This morning I found myself at Pep Boys waiting for a headlight fix and was delighted to find that the waiting room was all mine. A cashier attended to my wish for volume reduction—I could’t reach and they keep the remote wisely hidden—so that I could bust out the laptop and make use of the time without the distraction of whatever nonsense was blasting above my head.
No sooner had I opened my computer than an old dude ambled in to wait for his car. (Hah! I thought, I win! Get yerself a magazine. There will be no Artificially Inseminated Transvestite Tweens of Rubicon Valley for you, mister!)
And no sooner had he settled into his chair with a disintegrating periodical than my phone buzzed with a work call that really I needed to take.
Now cell phone etiquette is a thing for me. One of my mostest favoritest “compliments” that I've received was when Rabid told me that she appreciated how I left my phone alone during out first lunch out together. I was tickled that she noticed. (It also confirmed for me that she was everything I’d hoped she’d be.)
Never answer a cell phone when you’re at a restaurant with companions of any kind—friends, colleagues, family, anyone. If you’re anticipating an important call during the meal, alert your company that you’ll be keeping an eye on the phone off and on, and then once the call comes, beat it. Leave the table and go to the lobby or, better yet, outside to handle the call. Talking on a cell when you’re with people—formal or familiar—is rude.So that left me with a bit of an issue. I needed to take the call, but I wasn’t alone in the room anymore. And my computer and papers were sort of spread out on the two seats next to me, so I could’t quickly get up to leave.
And that goes for being at home too. When you’ve got company over, ditch the cell. When you’re the company, ditch the cell. When you’re watching a movie with just the people that live in your own home, ditch the cell. If a call comes, make haste to the next room. Cell phone conversations have no business being broadcast as interruptions to those around you.
Taking your conversations into a private space is polite to the people you’re with and polite to the person on the other end of the line. Take yourself away from distraction so that they get your full attention.
(I wish it went without saying, but it’s also unacceptable to answer your phone while being examined by your doctor. Oh how I wish that went without saying.)

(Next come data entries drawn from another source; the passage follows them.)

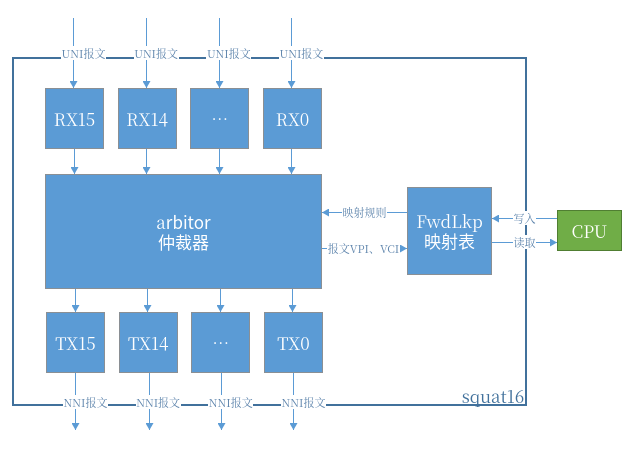
<!DOCTYPE html>
<html lang="zh-CN">
<head>
<meta charset="utf-8">
<title>squat16</title>
<style>
:root {
  --block: #5b9bd5;
  --block-edge: #8a8f94;
  --cpu: #70ad47;
  --cpu-edge: #507e32;
  --frame: #41719c;
  --wire: #5b9bd5;
  --label: #5c83ab;
  --paper: #fff;
  --serif: "Noto Serif CJK SC", "Noto Serif", serif;
  --sans: "Noto Sans CJK SC", "Noto Sans", sans-serif;
}
* { box-sizing: border-box; margin: 0; }
body { width: 634px; height: 450px; overflow: hidden; background: var(--paper); }
.diagram { position: relative; width: 634px; height: 450px; font-family: var(--serif); overflow: hidden; }
.module-frame { position: absolute; left: 12px; top: 57px; width: 515px; height: 349px; border: 2px solid var(--frame); }
.module-name { position: absolute; left: 461px; top: 384px; width: 64px; text-align: center; font-size: 17px; line-height: 24px; color: var(--frame); white-space: nowrap; }
.wires { position: absolute; left: 0; top: 0; }
.ports { position: absolute; display: grid; grid-template-columns: repeat(4, 59px); justify-content: space-between; width: 277px; height: 61px; }
.rx { left: 45px; top: 88px; }
.tx { left: 46px; top: 312px; }
.block { display: flex; flex-direction: column; align-items: center; justify-content: center; background: var(--block); border: 1px solid var(--block-edge); color: #fff; font-size: 17px; line-height: 20px; white-space: nowrap; }
.arbitor, .lookup, .cpu { position: absolute; }
.arbitor { left: 45px; top: 174px; width: 277px; height: 115px; }
.lookup { left: 407px; top: 187px; width: 85px; height: 88px; }
.cpu { left: 557px; top: 210px; width: 65px; height: 41px; background: var(--cpu); border-color: var(--cpu-edge); }
.sans { font-family: var(--sans); }
.label { position: absolute; height: 14px; background: var(--paper); color: var(--label); font-size: 11px; line-height: 14px; text-align: center; white-space: nowrap; }
.port-labels { position: absolute; display: flex; justify-content: space-between; width: 263px; }
.port-labels .label { position: static; width: 45px; }
.uni { left: 61px; top: 46px; }
.nni { left: 63px; top: 395px; }
.rule { left: 342px; top: 205px; width: 45px; }
.query { left: 327px; top: 241px; width: 73px; }
.write { left: 513px; top: 211px; width: 23px; }
.read { left: 513px; top: 235px; width: 23px; }
</style>
</head>
<body>
<main class="diagram">
  <div class="module-frame"></div>

  <svg class="wires" width="634" height="450" viewBox="0 0 634 450" aria-hidden="true">
    <defs>
      <marker id="arrow" markerUnits="userSpaceOnUse" markerWidth="8" markerHeight="8" refX="7" refY="4" orient="auto">
        <polygon points="0,0 7,4 0,8" fill="#5b9bd5"/>
      </marker>
    </defs>
    <g stroke="#5b9bd5" stroke-width="1" marker-end="url(#arrow)">
      <g id="uni-in">
        <line x1="73.5" y1="18" x2="73.5" y2="88"/>
        <line x1="146.5" y1="18" x2="146.5" y2="88"/>
        <line x1="219.5" y1="18" x2="219.5" y2="88"/>
        <line x1="291.5" y1="18" x2="291.5" y2="88"/>
      </g>
      <g id="rx-to-arbitor">
        <line x1="74.5" y1="149" x2="74.5" y2="174"/>
        <line x1="146.5" y1="149" x2="146.5" y2="174"/>
        <line x1="219.5" y1="149" x2="219.5" y2="174"/>
        <line x1="291.5" y1="149" x2="291.5" y2="174"/>
      </g>
      <g id="arbitor-to-tx">
        <line x1="75.5" y1="289" x2="75.5" y2="312"/>
        <line x1="147.5" y1="289" x2="147.5" y2="312"/>
        <line x1="220.5" y1="289" x2="220.5" y2="312"/>
        <line x1="292.5" y1="289" x2="292.5" y2="312"/>
      </g>
      <g id="nni-out">
        <line x1="75.5" y1="373" x2="75.5" y2="430"/>
        <line x1="149.5" y1="373" x2="149.5" y2="430"/>
        <line x1="221.5" y1="373" x2="221.5" y2="430"/>
        <line x1="293.5" y1="373" x2="293.5" y2="430"/>
      </g>
      <g id="lookup-links">
        <line x1="407" y1="212.5" x2="322" y2="212.5"/>
        <line x1="322" y1="248.5" x2="407" y2="248.5"/>
        <line x1="557" y1="218.5" x2="492" y2="218.5"/>
        <line x1="492" y1="242.5" x2="557" y2="242.5"/>
      </g>
    </g>
  </svg>

  <div class="port-labels uni">
    <span class="label">UNI报文</span><span class="label">UNI报文</span><span class="label">UNI报文</span><span class="label">UNI报文</span>
  </div>
  <div class="ports rx">
    <div class="block">RX15</div><div class="block">RX14</div><div class="block">…</div><div class="block">RX0</div>
  </div>

  <div class="block arbitor">
    <span>a<span class="sans">rbitor</span></span>
    <span class="sans">仲裁器</span>
  </div>

  <div class="ports tx">
    <div class="block">TX15</div><div class="block">TX14</div><div class="block">…</div><div class="block">TX0</div>
  </div>
  <div class="port-labels nni">
    <span class="label">NNI报文</span><span class="label">NNI报文</span><span class="label">NNI报文</span><span class="label">NNI报文</span>
  </div>

  <div class="block lookup">
    <span>FwdLkp</span>
    <span class="sans">映射表</span>
  </div>
  <div class="block cpu">CPU</div>

  <span class="label rule">映射规则</span>
  <span class="label query">报文VPI、VCI</span>
  <span class="label write">写入</span>
  <span class="label read">读取</span>
  <p class="module-name">squat16</p>
</main>
</body>
</html>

So I broke my rule and answered the phone. I did my best to speak softly and in clipped responses, not so much to keep information private as to be polite to guy resigned to flipping through Woman’s Day October 2007.
The conversation lasted eight minutes—about six minutes longer than I would have liked.
When I was done I apologized to the man, telling him that though I know it’s rude to talk on a phone in public, it was a work call and I wasn’t sure if I’d be able to get the caller on the phone later in the day. I said that I’m sorry if I disturbed him.
No problem, he said, I might’ve learned something new.
It was a terrific thing to say for two reasons: one, it was kind, and two, it was an unabashed admission that he was actively eavesdropping, as is I believe the right of bystanders when someone is rudely talking on the phone in an elevator or waiting room. Lean in, listen up, see what you can snatch. If you’re going to be disturbed by someone else’s conversation you may as well see what you can get out of it.